But now, knowing how many trailers have promised us films that were less dark than what we thought or less dramatic than it was apparent in many previews, there is a big possibility that we are being played into thinking that Bond will die. Follow: you fire a director because he wanted to kill Bond off, you say you let him go because of “creative issues” and the rumor mill begins to spread news that the film will surprise fans and that Craig wants to leave the series doing something groundbreaking and original.

What do you do, you contradict it or you use it as a clever publicity stunt? Everyone’s been so tight-lipped and the production details were so confidential for years that instead of contradicting every guess we make they use that to build-up intrigue in a case of diversion that could be the biggest marketing strategy ever made in the series. Part of this strategy includes an imprisoned Ernst Stavro Blofeld telling Bond that when Madeleine’s secret finds its way out, “it’ll be the death of you”.

James Bond: Ultimate Thoughts on the ‘No Time To Die’ First Trailer

What Kind of Villain Will Bond Ultimate Face?
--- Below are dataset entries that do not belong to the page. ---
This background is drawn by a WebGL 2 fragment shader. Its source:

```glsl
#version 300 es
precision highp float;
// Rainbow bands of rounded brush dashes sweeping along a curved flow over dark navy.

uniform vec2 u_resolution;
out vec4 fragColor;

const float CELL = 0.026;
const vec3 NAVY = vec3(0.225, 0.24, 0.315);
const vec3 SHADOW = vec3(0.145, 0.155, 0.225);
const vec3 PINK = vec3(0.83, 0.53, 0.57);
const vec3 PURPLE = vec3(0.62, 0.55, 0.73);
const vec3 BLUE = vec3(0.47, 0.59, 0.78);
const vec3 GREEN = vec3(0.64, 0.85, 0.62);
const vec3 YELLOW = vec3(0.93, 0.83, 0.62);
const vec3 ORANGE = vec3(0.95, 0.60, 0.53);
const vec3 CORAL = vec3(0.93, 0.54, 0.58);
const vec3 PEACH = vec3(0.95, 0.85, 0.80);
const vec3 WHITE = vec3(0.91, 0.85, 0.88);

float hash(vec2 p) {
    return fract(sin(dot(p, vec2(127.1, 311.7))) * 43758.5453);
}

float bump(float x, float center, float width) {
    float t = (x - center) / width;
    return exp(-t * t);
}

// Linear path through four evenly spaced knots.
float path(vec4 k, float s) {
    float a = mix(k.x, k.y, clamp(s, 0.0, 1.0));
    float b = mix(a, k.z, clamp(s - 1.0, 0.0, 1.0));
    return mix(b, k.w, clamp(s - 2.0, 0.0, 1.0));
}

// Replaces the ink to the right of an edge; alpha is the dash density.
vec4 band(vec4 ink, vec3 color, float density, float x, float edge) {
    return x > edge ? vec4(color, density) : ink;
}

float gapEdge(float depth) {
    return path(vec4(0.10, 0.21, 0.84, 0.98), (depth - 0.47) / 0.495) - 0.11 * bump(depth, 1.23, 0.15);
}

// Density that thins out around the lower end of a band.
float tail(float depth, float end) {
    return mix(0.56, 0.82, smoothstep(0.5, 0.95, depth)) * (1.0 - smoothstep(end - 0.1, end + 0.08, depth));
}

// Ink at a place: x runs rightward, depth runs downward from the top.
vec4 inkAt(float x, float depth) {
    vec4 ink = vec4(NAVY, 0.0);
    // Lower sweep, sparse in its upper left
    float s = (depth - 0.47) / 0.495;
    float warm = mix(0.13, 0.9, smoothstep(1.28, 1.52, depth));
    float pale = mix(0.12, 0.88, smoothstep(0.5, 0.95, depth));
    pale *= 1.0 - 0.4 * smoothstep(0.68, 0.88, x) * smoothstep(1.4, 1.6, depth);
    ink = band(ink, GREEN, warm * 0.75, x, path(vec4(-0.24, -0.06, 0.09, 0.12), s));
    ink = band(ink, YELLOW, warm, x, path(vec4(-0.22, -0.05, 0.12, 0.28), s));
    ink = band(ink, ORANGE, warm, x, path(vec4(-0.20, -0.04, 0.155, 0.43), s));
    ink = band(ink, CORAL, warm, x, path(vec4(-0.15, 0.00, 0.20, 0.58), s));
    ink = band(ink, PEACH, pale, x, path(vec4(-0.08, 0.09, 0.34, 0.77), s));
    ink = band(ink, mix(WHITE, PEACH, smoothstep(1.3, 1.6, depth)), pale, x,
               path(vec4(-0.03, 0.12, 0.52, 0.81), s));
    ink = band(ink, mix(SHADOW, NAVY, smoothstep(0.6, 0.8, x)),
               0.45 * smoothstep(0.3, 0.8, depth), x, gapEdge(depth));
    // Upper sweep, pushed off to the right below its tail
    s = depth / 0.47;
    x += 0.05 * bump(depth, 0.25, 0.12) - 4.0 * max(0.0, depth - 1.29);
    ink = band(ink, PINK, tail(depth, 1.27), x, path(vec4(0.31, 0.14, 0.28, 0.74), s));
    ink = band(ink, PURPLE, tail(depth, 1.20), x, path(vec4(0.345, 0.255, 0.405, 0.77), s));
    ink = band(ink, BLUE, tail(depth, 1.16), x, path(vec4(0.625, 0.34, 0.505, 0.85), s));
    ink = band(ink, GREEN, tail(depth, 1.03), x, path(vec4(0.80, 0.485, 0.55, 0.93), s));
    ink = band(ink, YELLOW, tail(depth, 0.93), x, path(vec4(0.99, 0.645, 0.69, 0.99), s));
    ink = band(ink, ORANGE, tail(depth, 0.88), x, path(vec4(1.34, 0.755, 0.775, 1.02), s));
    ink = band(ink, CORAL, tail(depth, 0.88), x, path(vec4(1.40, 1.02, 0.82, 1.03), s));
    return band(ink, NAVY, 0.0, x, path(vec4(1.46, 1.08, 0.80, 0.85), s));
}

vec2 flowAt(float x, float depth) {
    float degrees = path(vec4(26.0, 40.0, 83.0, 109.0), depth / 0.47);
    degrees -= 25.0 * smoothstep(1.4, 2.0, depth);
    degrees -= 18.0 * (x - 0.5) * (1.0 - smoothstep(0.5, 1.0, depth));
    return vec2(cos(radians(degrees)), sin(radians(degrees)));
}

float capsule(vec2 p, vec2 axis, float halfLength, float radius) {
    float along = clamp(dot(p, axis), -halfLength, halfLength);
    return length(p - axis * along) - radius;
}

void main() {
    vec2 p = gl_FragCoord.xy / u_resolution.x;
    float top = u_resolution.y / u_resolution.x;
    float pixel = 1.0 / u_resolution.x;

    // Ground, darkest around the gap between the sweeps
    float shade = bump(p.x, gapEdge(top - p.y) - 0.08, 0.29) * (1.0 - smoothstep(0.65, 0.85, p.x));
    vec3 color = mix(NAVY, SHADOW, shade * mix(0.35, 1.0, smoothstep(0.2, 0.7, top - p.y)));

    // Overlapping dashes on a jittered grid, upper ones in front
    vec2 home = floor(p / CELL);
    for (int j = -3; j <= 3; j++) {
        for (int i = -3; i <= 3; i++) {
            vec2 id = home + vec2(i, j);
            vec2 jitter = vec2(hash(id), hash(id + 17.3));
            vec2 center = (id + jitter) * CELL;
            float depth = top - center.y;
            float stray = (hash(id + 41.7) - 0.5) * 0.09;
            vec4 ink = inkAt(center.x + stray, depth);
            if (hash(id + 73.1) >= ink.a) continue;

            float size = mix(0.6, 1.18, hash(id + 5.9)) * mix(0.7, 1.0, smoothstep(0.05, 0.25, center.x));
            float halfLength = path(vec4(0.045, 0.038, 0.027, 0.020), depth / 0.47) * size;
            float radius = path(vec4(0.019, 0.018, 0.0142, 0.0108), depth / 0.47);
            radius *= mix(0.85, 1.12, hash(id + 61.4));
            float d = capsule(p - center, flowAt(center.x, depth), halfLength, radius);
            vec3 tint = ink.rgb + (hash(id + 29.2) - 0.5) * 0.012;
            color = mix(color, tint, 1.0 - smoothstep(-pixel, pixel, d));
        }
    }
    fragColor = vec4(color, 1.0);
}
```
There are also moviegoers insisting that Safin is a new version of Dr. No, the first villain in the series played by Joseph Wiseman in the eponymous 1962 film. While the lairs of both villains are rather similar-looking and while Malek has mentioned that film in many interviews, I personally find the Dr. No rumors rather weak. First of all, it all came from tabloids. Secondly, he wasn’t a recurring character as Felix Leiter, Moneypenny, M, Q or Blofeld. He was pretty much a one-off antagonist who got drowned into boiling water at the end of the first James Bond screen adventure. Scribes Neal Purvis and Robert Wade are known for recycling Ian Fleming elements, so it could make sense that they based Safin into the literary version of this villain, but it’s hard to think they would take an unoriginal path as naming him Dr. No at some point of the film.
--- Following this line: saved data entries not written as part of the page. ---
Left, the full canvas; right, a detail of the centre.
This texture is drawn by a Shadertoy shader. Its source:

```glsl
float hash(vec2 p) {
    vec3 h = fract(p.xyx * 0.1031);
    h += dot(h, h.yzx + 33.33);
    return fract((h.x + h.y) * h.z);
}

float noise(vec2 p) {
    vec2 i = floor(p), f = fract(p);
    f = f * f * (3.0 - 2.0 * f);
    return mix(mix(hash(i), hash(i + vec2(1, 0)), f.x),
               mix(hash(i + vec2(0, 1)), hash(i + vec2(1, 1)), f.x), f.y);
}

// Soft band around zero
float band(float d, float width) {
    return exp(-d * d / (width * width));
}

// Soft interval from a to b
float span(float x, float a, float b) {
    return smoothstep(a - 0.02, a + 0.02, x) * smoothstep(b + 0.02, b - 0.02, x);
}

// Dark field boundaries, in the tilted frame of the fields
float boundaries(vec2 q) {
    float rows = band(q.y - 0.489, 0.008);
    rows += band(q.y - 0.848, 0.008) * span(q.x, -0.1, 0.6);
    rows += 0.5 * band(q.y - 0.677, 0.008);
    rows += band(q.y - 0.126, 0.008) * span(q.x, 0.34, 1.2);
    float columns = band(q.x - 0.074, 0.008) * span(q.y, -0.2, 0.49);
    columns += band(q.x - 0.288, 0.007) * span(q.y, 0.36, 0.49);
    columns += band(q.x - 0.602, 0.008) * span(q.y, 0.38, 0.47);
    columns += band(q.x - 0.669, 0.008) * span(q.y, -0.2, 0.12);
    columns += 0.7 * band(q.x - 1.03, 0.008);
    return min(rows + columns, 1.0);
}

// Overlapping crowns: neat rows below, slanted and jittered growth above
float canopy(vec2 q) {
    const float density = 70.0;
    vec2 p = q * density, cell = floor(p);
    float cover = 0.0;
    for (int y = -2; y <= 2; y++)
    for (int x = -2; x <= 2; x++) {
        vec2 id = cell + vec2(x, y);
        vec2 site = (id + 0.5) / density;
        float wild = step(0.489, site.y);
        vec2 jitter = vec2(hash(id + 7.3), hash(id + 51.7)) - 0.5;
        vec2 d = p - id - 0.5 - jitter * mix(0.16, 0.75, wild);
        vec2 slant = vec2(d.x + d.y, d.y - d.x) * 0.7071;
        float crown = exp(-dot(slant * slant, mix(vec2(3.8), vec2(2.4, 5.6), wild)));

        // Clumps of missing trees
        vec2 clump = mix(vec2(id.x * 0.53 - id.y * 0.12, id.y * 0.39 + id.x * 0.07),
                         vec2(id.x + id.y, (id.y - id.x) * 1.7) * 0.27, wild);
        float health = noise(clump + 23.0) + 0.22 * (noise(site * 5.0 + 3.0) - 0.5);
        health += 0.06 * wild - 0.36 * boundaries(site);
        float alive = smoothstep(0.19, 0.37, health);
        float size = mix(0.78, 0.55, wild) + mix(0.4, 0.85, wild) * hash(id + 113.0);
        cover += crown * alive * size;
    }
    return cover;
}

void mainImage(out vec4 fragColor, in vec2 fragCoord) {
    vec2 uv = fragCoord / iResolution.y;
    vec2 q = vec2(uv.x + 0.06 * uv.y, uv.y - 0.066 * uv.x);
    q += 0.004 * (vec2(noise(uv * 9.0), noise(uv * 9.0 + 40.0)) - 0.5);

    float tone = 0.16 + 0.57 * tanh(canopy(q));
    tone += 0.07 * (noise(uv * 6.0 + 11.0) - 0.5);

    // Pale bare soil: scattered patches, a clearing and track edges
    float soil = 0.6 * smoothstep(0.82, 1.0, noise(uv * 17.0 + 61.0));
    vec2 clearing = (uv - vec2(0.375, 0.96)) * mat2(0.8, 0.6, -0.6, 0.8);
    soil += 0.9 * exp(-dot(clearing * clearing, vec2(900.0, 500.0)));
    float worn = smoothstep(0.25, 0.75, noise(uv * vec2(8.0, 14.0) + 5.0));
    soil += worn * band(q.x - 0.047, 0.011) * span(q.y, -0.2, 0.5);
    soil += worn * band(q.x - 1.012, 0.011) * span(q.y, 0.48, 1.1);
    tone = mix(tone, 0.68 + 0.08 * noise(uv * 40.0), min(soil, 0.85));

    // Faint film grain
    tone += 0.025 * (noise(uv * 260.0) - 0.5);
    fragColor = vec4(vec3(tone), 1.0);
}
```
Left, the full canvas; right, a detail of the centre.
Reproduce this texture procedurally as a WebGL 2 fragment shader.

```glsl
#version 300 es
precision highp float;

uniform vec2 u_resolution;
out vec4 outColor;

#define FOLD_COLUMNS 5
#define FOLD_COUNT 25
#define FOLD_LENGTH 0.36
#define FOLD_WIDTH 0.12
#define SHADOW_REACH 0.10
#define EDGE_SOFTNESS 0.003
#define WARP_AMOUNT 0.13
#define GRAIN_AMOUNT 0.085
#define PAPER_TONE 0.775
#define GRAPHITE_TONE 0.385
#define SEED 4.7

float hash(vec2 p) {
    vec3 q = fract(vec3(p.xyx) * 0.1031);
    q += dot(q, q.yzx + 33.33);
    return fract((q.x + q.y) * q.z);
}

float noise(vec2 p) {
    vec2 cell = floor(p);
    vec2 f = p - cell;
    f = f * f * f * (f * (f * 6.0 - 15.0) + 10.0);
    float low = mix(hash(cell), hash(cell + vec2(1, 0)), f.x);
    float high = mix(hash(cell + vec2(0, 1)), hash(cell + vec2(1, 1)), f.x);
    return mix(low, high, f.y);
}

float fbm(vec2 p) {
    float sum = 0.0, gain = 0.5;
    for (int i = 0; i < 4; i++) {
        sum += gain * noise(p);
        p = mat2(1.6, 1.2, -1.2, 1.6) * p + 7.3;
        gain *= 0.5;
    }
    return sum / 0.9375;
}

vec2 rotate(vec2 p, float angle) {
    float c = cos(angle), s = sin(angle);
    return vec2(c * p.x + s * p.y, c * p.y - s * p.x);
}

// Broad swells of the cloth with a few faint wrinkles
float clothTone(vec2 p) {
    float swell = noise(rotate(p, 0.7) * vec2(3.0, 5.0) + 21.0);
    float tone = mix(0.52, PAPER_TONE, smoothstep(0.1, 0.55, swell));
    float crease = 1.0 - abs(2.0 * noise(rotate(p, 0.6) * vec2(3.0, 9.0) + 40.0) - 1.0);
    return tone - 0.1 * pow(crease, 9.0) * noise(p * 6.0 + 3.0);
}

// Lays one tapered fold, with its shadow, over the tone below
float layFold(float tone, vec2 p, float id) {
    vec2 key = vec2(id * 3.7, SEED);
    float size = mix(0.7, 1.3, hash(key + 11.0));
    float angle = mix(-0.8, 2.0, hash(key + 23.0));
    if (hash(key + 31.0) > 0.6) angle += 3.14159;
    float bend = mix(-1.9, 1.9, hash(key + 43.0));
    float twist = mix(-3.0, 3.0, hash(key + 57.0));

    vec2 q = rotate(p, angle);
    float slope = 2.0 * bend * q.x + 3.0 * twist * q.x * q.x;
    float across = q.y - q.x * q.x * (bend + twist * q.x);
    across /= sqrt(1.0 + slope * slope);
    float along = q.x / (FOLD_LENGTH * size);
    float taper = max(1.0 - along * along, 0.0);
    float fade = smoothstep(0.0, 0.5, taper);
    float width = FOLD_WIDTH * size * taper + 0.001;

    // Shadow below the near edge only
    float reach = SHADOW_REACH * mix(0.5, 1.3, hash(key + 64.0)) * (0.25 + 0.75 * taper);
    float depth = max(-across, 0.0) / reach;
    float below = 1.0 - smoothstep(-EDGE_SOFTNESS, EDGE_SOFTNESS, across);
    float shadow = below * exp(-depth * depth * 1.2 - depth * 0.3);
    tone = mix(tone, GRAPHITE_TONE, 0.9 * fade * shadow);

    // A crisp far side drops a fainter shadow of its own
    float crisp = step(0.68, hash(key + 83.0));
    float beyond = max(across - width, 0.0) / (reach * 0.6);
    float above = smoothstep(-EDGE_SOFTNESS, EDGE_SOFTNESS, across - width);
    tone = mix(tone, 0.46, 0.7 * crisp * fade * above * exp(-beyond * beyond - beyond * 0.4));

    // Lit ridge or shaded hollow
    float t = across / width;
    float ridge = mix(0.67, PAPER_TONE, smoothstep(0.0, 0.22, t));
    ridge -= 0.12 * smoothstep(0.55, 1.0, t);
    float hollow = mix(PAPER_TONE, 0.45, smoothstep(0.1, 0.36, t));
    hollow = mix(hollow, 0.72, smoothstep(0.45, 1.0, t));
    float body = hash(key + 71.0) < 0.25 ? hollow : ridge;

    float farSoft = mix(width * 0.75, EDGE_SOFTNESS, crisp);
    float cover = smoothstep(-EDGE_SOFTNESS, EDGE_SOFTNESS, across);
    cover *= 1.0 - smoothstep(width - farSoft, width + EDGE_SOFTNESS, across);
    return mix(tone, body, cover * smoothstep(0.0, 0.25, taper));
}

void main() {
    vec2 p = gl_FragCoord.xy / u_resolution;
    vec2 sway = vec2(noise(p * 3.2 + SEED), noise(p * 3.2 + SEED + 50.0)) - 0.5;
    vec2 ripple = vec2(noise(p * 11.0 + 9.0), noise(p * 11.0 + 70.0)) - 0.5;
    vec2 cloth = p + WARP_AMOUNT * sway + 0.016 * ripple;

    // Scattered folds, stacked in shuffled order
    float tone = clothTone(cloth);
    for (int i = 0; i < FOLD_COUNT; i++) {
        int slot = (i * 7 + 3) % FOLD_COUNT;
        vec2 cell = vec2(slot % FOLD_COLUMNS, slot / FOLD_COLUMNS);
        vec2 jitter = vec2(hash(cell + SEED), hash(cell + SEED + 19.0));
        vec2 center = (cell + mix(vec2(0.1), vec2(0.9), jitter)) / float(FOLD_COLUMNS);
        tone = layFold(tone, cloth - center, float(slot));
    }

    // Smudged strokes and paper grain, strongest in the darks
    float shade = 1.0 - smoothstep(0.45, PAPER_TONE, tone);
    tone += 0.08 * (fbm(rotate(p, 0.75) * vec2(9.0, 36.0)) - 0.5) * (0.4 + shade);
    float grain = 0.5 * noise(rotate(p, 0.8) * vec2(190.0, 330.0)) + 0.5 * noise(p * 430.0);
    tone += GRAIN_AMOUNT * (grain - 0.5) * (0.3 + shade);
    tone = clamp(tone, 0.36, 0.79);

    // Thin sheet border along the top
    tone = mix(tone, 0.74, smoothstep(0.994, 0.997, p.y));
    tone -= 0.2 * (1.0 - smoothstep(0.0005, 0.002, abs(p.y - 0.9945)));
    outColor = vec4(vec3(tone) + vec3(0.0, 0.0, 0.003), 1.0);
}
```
Those kind of retcons and revivals are perhaps more common in franchises like Star Wars, but it’s not very appropriate for Bond. And let’s not forget that the homages to previous films in Die Another Day weren’t too celebrated by many Bond fans as was turning Ernst Stavro Blofeld as a foster-brother to 007 in SPECTRE, so my bet is that they would like to aim for an original threat to 007. Let’s not forget that Ralph Fiennes’ M is not Admiral Miles Messervy but Lt. Colonel Gareth Mallory from the Irish army, so that shows they are not attempting to tie this era to the original timeline but making a timeline on its own.

In only two months until we see what No Time To Die has in store. It appears the cinematography is beautiful and that it’ll be more action-packed than Skyfall and SPECTRE on the very least. Then there’s that little thing about it being the film that will change everything. But, it may be nothing.

A Tribute to Mickey Rourke’s Scene-Stealing Turn in ‘Double Team’

Ol’ Mickey steals the show from Jean-Claude Van Damme and Dennis Rodman in Double Team (1997).

Mickey Rourke appeared in plenty of stinkers during his time in the doldrums back in the 1990s with films like Wild Orchid and Sylvester Stallone’s Get Carter remake immediately springing to mind.

But when it comes to choosing the hidden gems of this particular era, they don’t come much gleaming than 1997’s Double Team, which saw go bad as the villain facing off against Jean-Claude Van Damme and… Dennis Rodman.

And if that sounds like the most bizarre line-up of actors ever assembled, it’s worth noting that Paul Freeman, aka Rene Belloq from Raiders of the Lost Ark, also features.

VHS Vault: Harley Davidson and the Marlboro Man (1991)

Van Damme’s Double Team Adventure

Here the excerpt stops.